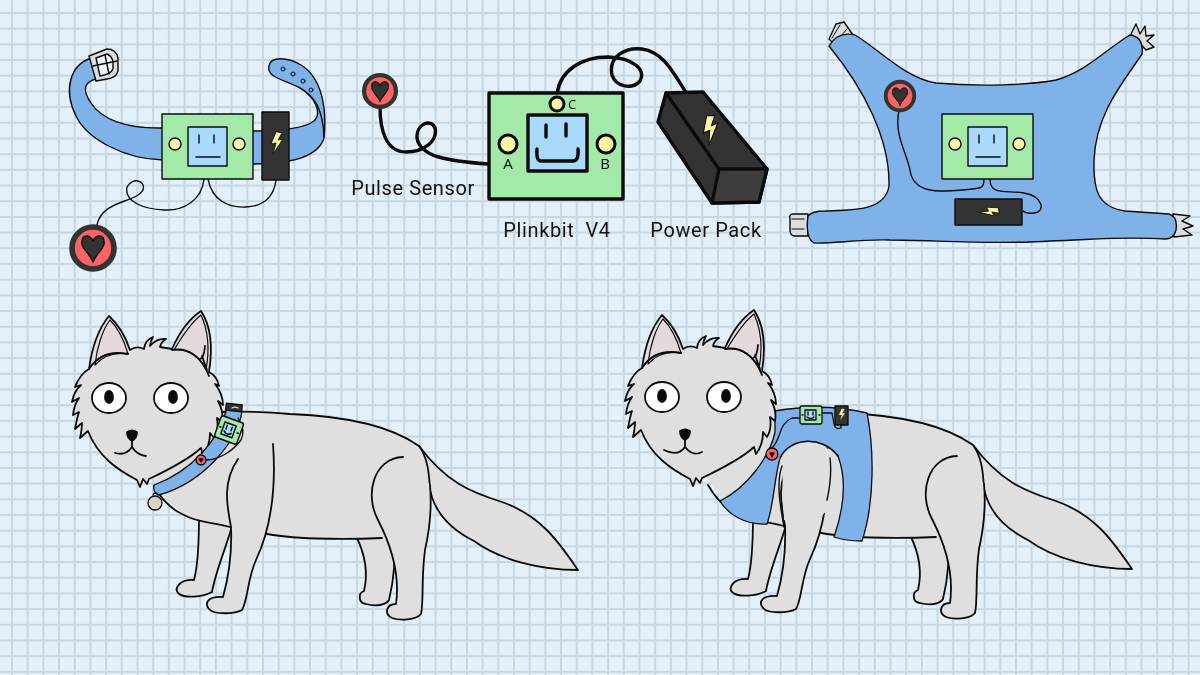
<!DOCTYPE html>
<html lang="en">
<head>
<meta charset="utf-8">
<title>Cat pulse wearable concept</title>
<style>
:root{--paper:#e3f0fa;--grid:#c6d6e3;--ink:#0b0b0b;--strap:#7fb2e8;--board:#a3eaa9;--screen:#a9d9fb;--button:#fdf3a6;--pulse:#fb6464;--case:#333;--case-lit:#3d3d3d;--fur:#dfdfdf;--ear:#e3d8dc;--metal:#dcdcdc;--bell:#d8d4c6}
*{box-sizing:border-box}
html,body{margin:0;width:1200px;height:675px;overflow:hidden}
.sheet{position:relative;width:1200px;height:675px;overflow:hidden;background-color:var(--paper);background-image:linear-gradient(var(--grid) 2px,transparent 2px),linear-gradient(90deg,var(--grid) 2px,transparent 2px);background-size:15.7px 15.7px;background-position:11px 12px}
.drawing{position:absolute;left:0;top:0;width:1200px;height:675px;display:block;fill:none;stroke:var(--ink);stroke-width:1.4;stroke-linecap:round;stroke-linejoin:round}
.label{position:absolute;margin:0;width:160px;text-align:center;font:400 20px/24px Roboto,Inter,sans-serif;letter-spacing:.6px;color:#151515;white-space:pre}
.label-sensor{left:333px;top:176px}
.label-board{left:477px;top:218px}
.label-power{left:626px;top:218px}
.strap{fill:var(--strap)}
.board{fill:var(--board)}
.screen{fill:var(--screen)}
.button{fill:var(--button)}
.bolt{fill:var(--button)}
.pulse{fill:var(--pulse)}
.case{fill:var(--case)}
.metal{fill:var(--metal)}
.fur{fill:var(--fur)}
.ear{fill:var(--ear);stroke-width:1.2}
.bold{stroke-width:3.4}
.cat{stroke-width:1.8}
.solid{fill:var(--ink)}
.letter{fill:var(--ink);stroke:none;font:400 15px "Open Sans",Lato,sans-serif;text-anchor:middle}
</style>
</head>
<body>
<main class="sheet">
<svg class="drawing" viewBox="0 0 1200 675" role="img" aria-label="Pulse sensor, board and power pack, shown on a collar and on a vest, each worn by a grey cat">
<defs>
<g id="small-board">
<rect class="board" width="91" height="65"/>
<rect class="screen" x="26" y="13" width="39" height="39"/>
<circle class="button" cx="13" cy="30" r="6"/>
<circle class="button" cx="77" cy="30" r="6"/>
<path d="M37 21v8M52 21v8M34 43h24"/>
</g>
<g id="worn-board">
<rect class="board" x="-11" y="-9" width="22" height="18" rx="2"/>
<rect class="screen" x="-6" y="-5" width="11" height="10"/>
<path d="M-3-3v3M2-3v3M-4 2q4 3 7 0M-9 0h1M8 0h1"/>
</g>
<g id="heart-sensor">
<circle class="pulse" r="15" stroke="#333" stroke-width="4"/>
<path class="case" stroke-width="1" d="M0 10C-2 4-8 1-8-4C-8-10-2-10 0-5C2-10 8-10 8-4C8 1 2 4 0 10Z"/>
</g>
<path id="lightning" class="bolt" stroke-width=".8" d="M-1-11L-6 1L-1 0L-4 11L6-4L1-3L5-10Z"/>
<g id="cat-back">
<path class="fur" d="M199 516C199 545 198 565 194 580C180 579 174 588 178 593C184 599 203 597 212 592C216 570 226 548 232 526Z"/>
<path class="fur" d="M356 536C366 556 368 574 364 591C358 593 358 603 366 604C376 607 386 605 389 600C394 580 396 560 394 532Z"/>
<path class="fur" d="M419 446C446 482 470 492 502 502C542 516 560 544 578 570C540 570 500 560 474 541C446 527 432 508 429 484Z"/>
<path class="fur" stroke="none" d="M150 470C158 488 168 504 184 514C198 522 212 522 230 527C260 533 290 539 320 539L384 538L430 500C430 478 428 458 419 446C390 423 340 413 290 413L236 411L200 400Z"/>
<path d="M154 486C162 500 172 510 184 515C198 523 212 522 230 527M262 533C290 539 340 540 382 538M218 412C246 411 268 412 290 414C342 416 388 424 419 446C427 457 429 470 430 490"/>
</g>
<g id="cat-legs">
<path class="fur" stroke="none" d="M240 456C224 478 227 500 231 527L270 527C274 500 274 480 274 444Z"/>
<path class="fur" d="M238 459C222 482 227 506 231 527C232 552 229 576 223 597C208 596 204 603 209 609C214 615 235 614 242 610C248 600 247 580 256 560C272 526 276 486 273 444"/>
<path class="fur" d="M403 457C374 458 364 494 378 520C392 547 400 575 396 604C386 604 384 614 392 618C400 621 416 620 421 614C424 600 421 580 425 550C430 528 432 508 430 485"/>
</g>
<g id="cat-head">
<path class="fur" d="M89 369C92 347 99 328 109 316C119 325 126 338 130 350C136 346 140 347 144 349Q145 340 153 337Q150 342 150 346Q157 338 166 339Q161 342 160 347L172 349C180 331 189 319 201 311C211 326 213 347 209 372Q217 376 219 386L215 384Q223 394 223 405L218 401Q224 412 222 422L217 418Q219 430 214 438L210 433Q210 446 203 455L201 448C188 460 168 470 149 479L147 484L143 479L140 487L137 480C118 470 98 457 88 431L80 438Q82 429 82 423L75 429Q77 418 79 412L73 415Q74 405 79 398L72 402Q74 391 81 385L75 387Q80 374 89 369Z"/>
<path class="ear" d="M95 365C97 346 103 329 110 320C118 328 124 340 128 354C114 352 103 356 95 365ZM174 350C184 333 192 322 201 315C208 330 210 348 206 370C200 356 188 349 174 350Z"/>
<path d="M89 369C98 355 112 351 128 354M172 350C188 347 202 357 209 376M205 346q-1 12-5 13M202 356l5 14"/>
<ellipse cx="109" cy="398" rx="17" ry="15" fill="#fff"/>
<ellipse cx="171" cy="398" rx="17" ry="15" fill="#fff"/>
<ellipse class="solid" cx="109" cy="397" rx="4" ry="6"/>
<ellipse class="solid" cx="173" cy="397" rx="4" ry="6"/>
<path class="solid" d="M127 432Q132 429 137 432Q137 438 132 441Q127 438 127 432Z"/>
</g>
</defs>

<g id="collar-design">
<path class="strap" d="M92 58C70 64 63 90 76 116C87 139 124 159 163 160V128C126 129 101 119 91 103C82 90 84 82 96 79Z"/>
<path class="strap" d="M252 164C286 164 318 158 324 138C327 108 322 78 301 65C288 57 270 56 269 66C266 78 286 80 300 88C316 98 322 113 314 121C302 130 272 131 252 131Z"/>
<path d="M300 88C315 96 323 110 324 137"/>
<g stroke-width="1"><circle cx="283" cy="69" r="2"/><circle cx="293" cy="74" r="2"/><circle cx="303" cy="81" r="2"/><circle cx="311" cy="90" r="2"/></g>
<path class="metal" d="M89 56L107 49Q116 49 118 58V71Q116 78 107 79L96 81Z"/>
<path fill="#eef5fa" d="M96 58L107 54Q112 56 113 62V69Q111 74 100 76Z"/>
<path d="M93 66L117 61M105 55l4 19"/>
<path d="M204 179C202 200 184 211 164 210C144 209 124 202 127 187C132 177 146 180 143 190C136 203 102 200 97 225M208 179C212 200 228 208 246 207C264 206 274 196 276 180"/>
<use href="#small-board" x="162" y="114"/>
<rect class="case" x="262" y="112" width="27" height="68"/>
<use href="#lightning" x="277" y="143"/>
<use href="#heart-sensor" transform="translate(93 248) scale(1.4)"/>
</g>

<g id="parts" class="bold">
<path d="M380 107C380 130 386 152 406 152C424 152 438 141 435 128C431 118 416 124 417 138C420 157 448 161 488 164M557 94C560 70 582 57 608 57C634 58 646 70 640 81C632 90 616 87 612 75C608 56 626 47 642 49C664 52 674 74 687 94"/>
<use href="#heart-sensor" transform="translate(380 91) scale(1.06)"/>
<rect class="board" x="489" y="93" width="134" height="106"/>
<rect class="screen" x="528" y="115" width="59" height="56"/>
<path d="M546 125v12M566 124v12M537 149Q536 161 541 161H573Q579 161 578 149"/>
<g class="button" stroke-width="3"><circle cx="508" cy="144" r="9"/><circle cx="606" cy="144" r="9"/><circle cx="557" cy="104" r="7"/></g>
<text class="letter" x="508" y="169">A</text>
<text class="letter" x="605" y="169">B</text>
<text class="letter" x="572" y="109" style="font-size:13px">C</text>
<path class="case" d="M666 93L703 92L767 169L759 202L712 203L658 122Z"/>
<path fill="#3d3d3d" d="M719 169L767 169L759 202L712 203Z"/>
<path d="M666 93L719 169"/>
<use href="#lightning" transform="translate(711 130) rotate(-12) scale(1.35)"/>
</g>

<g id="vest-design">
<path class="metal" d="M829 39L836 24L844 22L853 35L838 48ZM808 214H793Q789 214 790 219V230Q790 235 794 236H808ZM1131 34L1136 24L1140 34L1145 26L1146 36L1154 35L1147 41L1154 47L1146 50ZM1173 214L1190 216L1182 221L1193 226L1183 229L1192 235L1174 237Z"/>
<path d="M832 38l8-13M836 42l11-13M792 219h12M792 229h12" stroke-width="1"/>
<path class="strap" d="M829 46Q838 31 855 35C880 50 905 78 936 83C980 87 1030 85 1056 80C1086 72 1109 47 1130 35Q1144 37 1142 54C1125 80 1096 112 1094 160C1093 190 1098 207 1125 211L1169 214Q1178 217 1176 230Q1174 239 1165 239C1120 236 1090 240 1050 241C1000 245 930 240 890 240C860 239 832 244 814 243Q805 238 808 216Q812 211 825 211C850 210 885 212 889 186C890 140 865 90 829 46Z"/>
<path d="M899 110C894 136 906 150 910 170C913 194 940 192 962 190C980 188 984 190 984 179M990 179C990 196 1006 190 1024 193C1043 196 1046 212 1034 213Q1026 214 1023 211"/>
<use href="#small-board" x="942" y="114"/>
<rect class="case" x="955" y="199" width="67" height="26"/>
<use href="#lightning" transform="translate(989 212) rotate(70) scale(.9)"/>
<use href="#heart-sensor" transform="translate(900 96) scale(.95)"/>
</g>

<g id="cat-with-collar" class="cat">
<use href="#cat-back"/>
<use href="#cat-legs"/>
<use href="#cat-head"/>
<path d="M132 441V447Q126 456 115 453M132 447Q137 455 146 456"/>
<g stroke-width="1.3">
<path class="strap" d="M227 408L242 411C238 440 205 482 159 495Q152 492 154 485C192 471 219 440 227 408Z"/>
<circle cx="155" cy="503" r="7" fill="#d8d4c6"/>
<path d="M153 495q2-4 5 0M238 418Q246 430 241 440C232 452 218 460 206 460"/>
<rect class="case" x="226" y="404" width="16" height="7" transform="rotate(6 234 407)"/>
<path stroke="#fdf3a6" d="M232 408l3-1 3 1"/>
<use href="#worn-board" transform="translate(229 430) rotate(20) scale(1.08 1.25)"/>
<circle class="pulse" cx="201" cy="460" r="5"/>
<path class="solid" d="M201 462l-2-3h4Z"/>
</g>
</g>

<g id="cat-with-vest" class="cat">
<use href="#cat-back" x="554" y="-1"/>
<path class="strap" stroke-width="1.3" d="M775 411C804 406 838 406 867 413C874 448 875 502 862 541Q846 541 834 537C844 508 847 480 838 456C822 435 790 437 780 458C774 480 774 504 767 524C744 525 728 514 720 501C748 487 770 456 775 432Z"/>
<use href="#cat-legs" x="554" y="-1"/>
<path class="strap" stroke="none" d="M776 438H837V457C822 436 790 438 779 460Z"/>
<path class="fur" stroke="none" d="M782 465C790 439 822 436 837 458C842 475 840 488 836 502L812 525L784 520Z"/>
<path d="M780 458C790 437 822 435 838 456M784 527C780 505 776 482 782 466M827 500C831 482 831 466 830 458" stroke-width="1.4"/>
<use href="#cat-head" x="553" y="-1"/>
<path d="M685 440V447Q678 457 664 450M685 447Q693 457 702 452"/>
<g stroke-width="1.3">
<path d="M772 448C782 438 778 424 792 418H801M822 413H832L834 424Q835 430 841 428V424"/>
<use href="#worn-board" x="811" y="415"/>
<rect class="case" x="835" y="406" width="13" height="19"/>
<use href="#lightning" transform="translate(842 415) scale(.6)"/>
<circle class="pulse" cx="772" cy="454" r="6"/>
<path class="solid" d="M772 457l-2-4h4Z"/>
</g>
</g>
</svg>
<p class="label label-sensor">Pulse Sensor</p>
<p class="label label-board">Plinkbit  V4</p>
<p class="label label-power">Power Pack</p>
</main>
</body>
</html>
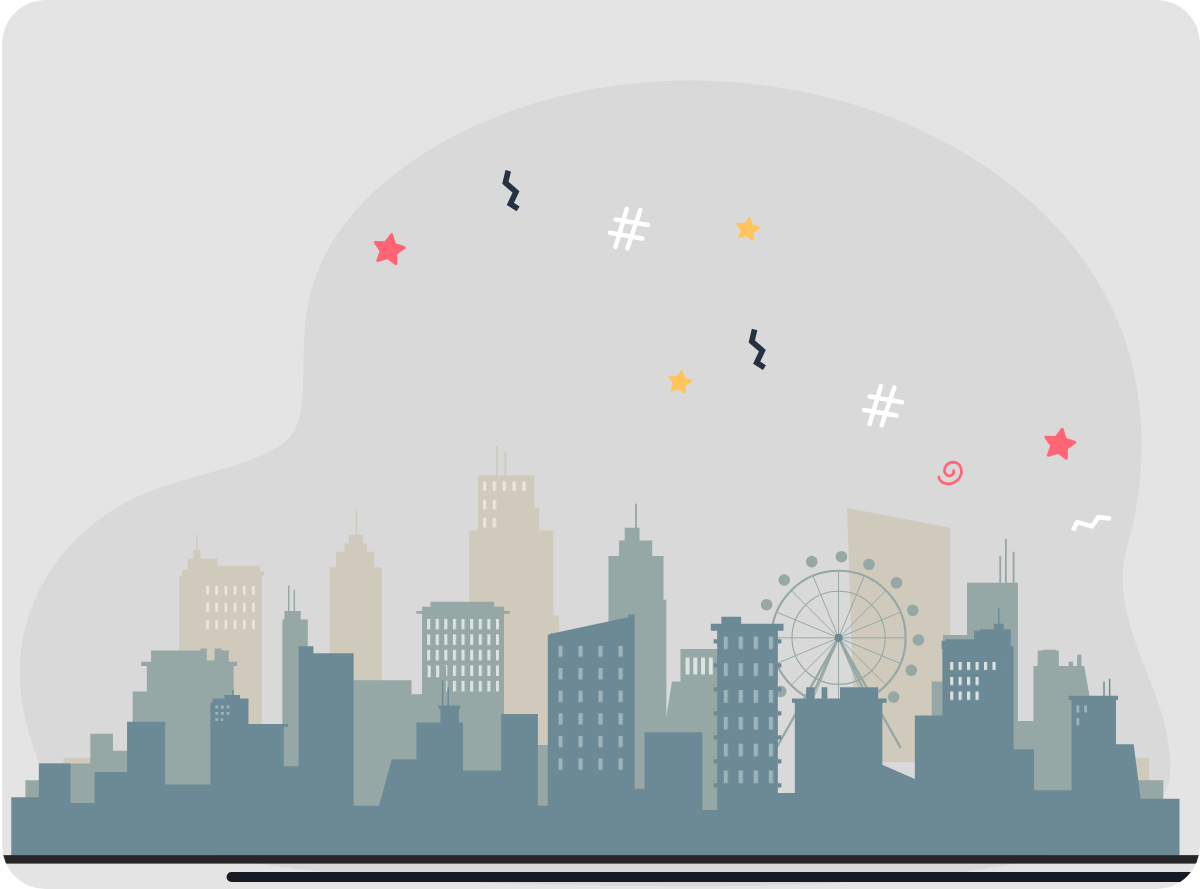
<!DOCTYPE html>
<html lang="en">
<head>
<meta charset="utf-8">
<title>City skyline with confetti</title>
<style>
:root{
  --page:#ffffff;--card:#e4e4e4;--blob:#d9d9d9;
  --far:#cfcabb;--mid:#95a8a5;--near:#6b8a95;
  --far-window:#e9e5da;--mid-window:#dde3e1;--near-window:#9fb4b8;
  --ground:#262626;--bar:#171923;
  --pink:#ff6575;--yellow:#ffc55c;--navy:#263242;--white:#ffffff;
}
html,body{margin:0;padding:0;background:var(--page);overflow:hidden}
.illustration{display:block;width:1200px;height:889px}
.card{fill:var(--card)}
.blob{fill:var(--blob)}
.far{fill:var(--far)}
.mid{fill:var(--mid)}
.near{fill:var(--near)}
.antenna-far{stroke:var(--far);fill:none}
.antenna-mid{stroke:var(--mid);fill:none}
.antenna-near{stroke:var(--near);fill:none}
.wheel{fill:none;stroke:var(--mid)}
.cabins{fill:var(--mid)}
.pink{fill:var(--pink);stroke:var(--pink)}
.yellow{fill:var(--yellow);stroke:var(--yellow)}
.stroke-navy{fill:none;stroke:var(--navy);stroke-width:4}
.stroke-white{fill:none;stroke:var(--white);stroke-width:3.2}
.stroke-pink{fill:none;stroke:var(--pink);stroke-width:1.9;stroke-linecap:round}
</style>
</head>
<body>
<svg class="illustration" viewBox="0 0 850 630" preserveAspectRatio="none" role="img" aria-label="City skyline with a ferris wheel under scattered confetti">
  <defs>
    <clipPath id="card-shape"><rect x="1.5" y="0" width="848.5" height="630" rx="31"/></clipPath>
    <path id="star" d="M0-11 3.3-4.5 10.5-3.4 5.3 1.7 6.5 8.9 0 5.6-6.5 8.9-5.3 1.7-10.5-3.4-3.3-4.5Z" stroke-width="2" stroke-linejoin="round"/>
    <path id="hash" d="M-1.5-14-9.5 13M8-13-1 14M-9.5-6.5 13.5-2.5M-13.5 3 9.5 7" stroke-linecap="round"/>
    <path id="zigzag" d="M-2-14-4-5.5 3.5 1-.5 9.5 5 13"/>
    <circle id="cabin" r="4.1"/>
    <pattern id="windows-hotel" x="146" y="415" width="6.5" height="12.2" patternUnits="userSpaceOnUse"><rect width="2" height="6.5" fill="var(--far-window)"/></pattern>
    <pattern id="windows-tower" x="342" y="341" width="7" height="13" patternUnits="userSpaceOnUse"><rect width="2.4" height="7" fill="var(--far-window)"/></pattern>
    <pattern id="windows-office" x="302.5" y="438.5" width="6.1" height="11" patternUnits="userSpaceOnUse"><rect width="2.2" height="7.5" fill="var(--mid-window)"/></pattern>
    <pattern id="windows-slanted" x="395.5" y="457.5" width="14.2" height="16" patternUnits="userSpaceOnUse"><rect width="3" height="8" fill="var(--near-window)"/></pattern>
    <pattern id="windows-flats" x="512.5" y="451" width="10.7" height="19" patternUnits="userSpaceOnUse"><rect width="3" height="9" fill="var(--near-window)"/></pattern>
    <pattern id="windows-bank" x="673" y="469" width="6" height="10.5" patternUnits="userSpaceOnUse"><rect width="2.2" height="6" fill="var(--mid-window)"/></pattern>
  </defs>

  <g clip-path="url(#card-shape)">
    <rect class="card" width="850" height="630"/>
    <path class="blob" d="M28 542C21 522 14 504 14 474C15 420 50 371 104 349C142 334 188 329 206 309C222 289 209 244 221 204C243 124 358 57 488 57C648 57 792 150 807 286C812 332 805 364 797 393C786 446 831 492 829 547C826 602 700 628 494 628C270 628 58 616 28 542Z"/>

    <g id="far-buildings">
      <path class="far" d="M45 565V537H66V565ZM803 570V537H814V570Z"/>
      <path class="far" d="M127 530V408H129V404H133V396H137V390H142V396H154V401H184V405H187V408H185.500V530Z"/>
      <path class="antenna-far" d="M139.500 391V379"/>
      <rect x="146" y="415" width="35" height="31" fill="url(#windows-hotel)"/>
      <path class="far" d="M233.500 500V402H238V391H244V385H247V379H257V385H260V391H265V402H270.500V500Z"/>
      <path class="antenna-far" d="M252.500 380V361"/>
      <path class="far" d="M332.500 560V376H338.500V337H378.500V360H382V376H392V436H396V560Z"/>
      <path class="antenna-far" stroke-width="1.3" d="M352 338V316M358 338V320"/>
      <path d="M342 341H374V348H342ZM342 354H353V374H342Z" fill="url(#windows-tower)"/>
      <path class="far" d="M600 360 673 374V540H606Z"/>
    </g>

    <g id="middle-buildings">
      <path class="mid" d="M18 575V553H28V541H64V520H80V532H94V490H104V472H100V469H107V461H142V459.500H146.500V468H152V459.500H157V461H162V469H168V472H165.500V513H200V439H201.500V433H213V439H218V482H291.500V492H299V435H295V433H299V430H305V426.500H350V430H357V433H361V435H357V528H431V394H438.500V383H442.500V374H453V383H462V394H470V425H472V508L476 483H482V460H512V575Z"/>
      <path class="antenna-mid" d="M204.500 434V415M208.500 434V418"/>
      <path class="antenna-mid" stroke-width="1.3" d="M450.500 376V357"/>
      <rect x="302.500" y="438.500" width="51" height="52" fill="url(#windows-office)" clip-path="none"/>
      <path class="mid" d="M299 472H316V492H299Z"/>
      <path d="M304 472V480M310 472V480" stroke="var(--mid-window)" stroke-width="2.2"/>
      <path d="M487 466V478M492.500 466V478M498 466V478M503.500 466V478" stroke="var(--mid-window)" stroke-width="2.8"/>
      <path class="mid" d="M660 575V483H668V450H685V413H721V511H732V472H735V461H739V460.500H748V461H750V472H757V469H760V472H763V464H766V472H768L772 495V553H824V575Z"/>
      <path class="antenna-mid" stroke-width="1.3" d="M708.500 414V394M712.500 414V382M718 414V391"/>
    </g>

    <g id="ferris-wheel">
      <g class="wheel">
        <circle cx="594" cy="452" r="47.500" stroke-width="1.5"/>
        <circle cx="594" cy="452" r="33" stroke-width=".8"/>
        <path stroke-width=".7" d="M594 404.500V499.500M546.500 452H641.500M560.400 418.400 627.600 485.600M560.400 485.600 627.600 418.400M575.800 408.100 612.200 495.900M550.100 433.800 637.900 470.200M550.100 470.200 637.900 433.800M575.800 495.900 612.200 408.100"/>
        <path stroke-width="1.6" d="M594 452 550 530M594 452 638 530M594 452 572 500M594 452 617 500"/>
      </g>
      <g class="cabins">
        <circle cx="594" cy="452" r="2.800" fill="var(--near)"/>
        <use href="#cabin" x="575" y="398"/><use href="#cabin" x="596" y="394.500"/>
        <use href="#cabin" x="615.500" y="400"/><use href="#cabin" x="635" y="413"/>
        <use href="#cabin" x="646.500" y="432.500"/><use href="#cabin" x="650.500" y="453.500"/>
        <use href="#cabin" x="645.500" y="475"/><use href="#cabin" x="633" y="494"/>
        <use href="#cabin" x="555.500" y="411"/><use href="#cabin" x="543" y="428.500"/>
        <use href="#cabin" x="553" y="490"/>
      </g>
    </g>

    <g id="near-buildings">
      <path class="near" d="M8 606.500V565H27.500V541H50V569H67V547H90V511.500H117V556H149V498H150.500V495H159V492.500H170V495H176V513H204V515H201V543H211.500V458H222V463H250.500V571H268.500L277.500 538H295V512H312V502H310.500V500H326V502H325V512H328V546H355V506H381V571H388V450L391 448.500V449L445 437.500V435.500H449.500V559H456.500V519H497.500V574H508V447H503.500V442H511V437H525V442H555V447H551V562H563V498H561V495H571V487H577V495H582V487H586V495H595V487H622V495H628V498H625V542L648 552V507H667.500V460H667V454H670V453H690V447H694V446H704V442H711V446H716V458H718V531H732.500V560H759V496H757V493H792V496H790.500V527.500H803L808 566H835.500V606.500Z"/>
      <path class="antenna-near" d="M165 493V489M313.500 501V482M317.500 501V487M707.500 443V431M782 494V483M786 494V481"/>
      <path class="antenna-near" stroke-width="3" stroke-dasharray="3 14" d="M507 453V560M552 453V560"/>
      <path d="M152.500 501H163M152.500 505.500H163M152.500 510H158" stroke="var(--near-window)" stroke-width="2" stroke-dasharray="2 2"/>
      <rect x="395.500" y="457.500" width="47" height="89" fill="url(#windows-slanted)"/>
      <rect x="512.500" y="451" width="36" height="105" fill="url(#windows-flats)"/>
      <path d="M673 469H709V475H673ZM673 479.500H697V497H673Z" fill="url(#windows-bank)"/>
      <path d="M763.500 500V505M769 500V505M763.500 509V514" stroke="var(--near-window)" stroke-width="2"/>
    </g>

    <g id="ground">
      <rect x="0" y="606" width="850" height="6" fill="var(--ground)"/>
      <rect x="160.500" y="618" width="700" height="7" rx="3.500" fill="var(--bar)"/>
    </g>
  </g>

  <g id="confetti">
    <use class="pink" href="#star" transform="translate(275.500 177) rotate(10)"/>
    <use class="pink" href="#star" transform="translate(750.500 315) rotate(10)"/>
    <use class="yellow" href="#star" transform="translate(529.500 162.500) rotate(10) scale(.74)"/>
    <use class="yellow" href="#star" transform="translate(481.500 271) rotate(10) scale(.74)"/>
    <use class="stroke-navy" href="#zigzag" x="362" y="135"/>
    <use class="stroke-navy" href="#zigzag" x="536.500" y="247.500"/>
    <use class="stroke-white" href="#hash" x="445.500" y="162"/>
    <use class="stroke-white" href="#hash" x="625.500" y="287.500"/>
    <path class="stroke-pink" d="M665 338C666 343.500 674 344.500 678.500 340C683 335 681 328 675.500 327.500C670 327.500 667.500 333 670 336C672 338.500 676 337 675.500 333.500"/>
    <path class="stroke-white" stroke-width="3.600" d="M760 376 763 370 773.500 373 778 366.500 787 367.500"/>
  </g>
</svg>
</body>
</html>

==============================

When "screen" shows up in a line of the material, report that line.

:root{--paper:#e3f0fa;--grid:#c6d6e3;--ink:#0b0b0b;--strap:#7fb2e8;--board:#a3eaa9;--screen:#a9d9fb;--button:#fdf3a6;--pulse:#fb6464;--case:#333;--case-lit:#3d3d3d;--fur:#dfdfdf;--ear:#e3d8dc;--metal:#dcdcdc;--bell:#d8d4c6}
.screen{fill:var(--screen)}
<rect class="screen" x="26" y="13" width="39" height="39"/>
<rect class="screen" x="-6" y="-5" width="11" height="10"/>
<rect class="screen" x="528" y="115" width="59" height="56"/>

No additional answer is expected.